I was listening to a podcast a few days ago, and the host asked his guest why he thought obesity rates had gone up so significantly and why so many people are out of shape.
The discussion dove into the convenience and availability of fast food and the fact that people are spending more time seated at a desk at their jobs and on their butts while they commute in their car.
I can't argue with these reasons.
But as I listened to the podcast host and his guest discuss this topic, it felt a bit too surface-level. The problem goes deeper than that.
The problem is comfort.
Over the last 70 years we have poured our physical and mental energies into trying to create comfort in our lives.
I think its fair to say that since World War II ended, most of our technological advances have focused on making everyday life easier.
Microwaves. iPhones. Drive-thru restaurants. Email. Commercial air travel. Amazon.com. We've even modified our food to make it easier to grow with as little intervention as possible.
We barely have to leave the house if we want something. We no longer have to work our bodies to grow or raise our own food — heck, we don't even have to cook our own food if we don't want to.
70 years ago — and in some cases even just 30 years ago — if you wanted something, you either had to get up, get out, and go get it, or you had to make it/build it/create it yourself. In many instances, your life depended on you physically working hard just to get the basics.
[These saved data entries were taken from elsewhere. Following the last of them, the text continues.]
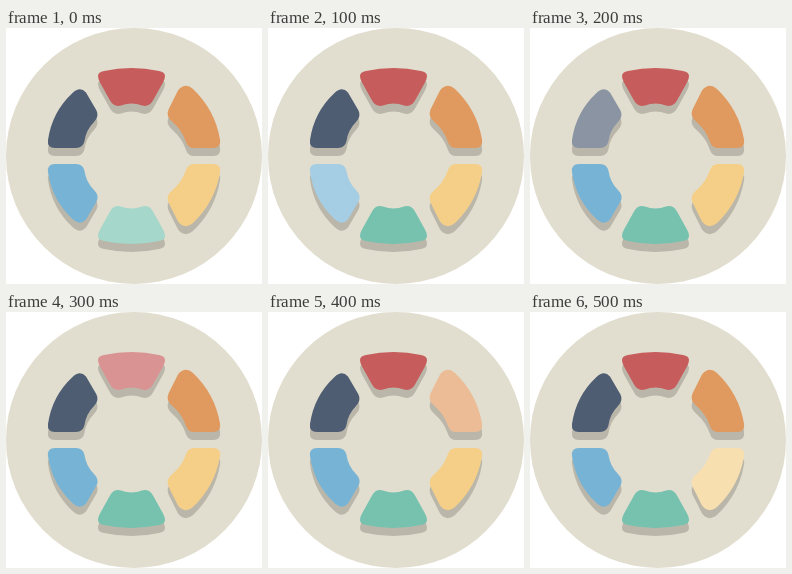
Recreate the animation shown at these times as an HTML page with a canvas. Size 256 by 256 pixels, loop 0.6 s.

```html
<!DOCTYPE html>
<html lang="en">
<head>
<meta charset="utf-8">
<title>Segment loader</title>
<style>
  html, body { margin: 0; width: 100%; height: 100%; overflow: hidden; background: #fff; }
  canvas { display: block; width: 256px; height: 256px; }
</style>
</head>
<body>
<canvas id="stage" width="256" height="256"></canvas>
<script>
const ctx = document.getElementById('stage').getContext('2d');
const STEP = 100;
const SHADOW_DROP = 8;
const GLOW = 0.34;

// Upper half of the ring; the lower half is its mirror image.
const topPath = new Path2D(
  'M92 48 Q92 44 98 43 Q125.5 37 153 43 Q159 44 159 48 Q159 51 157 54.5 ' +
  'L147 72.5 Q143 79.5 136 77.5 Q125.5 73.5 115 77.5 Q108 79.5 104 72.5 ' +
  'L94 54.5 Q92 51 92 48Z');
const rightPath = new Path2D(
  'M172 62.5 Q179 54 187 61 Q209 82 214 111.5 Q215.5 120 207 120 ' +
  'L188 120 Q182 120 180 114 Q176 102 166.5 94 Q159.5 88.5 162.5 81.5 Z');
const leftPath = new Path2D(
  'M80 64.5 Q74 58 66.5 65 Q46 84 42 112 Q41 120 49 120 ' +
  'L70 120 Q77 120 78.5 113 Q80 102 88 94 Q93.5 88.5 90.5 82.5 Z');

// Listed in the order they light up.
const segments = [
  { path: topPath, flip: true, rgb: [118, 194, 175] },
  { path: leftPath, flip: true, rgb: [119, 179, 212] },
  { path: leftPath, flip: false, rgb: [79, 93, 115] },
  { path: topPath, flip: false, rgb: [199, 92, 92] },
  { path: rightPath, flip: false, rgb: [224, 153, 94] },
  { path: rightPath, flip: true, rgb: [245, 207, 135] }
];

const lighten = rgb => rgb.map(v => Math.round(v + (255 - v) * GLOW));

function fillSegment(seg, color, drop) {
  ctx.save();
  ctx.translate(0, drop);
  if (seg.flip) ctx.transform(1, 0, 0, -1, 0, 256);
  ctx.fillStyle = color;
  ctx.fill(seg.path);
  ctx.restore();
}

function draw(time) {
  const active = Math.floor(time / STEP) % segments.length;
  ctx.clearRect(0, 0, 256, 256);
  ctx.fillStyle = '#e1decf';
  ctx.beginPath();
  ctx.arc(128, 128, 128, 0, Math.PI * 2);
  ctx.fill();

  for (const seg of segments) fillSegment(seg, '#bab7aa', SHADOW_DROP);
  segments.forEach((seg, i) => {
    const rgb = i === active ? lighten(seg.rgb) : seg.rgb;
    fillSegment(seg, `rgb(${rgb})`, 0);
  });
}

const start = performance.now();
function tick() {
  draw(performance.now() - start);
  requestAnimationFrame(tick);
}
tick();
</script>
</body>
</html>
```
Convenience and comfort have dominated our thoughts and actions, and along the way, we as a society in total never committed to replacing the physical work that life demanded of us 70 years ago.
In my grandparents' old photos, I rarely see an overweight person. Both of my grandfathers fought in WWII and were strapping young men, strong as all get-out, and worked hard with their bodies all their lives. And they both lived to be over 90 years old.
And now? Well, just last month, it was reported that life expectancy in the U.S. dropped for the second year in a row. The average life expectancy in the U.S. is 78.6 years, and nearly all of the top 10 leading causes of death — heart disease, cancer, chronic lower respiratory disease, stroke, diabetes, influenza and pneumonia, and kidney disease — can be attributed to poor physical fitness.
Ok, Ok. You get the point. So what's THE point?
I realize this might sound a bit nostalgic and like I'm wishing for the "good ol' days," but that's not the case. I love modern conveniences. I'm glad I no longer have to work to grow my own fruits and vegetables and raise my own meat and make my own clothes. I love ordering something off Amazon and getting it on my doorstep two days later.
But I am concerned that over the last 70 years or so, a vast majority of people replaced hard work for comfort without making it a point to supplement their daily routines with physical activities to keep their bodies healthy, fit and active. Now more than ever, we need the gym. We need exercise. We need physical fitness.
This, to me, is THE reason why more than 70 percent of the U.S. population is overweight and one-third is considered obese. This is why chronic, preventable diseases are killing us at younger and younger ages. This is why the term "dad bod" even exists.
It's not simply because fast food is more available. It's not simply because we sit at a computer for our job.
It's because we sought comfort over everything else.